» **What needs to be done**
Would you copy all lines in the data that contain the word "nearestChip"?

### Data supplied

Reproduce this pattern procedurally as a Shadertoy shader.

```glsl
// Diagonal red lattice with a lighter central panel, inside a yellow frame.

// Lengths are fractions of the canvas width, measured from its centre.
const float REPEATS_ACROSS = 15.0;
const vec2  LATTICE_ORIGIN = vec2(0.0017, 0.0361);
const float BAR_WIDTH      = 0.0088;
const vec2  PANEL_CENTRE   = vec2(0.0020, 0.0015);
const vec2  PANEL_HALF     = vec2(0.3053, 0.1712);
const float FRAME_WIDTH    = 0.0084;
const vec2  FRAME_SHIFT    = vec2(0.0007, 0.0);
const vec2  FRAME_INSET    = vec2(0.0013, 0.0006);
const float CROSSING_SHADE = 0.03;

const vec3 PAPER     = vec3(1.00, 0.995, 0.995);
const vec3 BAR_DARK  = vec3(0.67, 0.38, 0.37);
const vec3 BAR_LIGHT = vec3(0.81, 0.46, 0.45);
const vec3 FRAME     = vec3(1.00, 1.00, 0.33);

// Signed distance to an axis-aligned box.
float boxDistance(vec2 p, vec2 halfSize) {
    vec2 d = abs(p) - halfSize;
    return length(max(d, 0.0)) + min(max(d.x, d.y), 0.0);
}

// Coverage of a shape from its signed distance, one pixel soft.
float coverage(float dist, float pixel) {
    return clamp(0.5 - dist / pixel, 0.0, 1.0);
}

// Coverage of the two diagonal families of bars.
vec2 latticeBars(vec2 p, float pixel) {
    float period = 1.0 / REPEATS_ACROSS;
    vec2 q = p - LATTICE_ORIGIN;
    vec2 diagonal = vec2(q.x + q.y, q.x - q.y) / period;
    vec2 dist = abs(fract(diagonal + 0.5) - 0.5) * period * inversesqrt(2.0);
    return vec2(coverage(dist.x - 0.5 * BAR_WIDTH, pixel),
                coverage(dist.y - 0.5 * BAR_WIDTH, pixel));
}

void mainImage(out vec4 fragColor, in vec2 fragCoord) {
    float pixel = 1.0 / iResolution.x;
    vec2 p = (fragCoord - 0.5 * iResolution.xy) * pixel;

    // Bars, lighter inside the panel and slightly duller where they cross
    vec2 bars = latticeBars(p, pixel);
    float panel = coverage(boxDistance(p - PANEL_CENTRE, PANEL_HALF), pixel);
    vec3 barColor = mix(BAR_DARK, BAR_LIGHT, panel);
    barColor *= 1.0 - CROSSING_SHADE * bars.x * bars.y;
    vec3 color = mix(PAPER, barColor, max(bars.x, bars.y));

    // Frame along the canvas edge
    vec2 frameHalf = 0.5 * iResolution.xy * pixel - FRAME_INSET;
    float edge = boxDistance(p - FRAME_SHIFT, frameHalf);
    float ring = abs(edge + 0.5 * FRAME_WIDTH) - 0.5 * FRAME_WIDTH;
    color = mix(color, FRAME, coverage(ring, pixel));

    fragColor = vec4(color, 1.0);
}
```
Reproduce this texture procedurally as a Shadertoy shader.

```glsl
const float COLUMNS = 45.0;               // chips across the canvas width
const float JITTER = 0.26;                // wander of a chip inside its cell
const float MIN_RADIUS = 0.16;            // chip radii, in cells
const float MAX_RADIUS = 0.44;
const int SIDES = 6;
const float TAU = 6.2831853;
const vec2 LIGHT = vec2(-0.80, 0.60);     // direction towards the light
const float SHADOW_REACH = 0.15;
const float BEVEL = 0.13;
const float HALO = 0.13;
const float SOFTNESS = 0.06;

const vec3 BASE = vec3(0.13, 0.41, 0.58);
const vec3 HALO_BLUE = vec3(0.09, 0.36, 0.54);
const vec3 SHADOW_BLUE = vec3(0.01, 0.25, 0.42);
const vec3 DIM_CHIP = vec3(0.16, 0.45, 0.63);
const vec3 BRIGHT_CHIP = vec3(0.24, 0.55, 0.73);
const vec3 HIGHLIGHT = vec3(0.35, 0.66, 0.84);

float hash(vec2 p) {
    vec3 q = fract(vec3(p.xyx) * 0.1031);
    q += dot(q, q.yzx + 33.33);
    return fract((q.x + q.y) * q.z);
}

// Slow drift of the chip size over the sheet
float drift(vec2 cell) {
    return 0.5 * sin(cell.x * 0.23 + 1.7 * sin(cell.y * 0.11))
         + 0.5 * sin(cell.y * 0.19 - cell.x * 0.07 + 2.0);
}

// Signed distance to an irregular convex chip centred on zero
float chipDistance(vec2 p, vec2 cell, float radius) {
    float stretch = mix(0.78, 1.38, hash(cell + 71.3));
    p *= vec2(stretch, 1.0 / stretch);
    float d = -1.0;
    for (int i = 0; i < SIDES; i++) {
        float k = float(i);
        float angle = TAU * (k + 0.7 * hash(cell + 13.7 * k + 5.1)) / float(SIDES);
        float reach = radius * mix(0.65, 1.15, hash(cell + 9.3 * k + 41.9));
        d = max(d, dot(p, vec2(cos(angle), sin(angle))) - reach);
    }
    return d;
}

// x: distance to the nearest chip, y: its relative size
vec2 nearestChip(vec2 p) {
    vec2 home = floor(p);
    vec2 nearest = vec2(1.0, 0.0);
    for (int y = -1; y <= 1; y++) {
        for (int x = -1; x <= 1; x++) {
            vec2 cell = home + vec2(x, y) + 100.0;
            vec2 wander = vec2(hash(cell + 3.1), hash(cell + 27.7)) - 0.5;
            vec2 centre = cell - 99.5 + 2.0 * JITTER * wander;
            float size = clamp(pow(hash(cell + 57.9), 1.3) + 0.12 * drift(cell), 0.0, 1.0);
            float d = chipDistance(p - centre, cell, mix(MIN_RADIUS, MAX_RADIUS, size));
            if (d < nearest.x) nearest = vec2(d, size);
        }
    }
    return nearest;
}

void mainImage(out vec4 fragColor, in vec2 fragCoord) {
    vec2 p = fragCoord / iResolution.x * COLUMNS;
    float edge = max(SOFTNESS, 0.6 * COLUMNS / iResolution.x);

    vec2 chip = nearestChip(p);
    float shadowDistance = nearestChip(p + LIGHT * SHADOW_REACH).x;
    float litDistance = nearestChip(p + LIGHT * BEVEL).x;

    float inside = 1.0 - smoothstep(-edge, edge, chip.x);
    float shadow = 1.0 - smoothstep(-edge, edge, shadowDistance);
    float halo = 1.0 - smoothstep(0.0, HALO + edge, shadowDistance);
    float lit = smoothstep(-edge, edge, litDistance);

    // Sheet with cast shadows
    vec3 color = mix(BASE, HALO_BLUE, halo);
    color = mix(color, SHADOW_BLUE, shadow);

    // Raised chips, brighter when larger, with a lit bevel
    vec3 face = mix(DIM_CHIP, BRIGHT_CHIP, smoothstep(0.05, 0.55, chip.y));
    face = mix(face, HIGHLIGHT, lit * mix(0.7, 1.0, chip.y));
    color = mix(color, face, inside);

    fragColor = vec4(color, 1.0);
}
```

######

» **Answer area**
vec2 nearestChip(vec2 p) {
    vec2 chip = nearestChip(p);
    float shadowDistance = nearestChip(p + LIGHT * SHADOW_REACH).x;
    float litDistance = nearestChip(p + LIGHT * BEVEL).x;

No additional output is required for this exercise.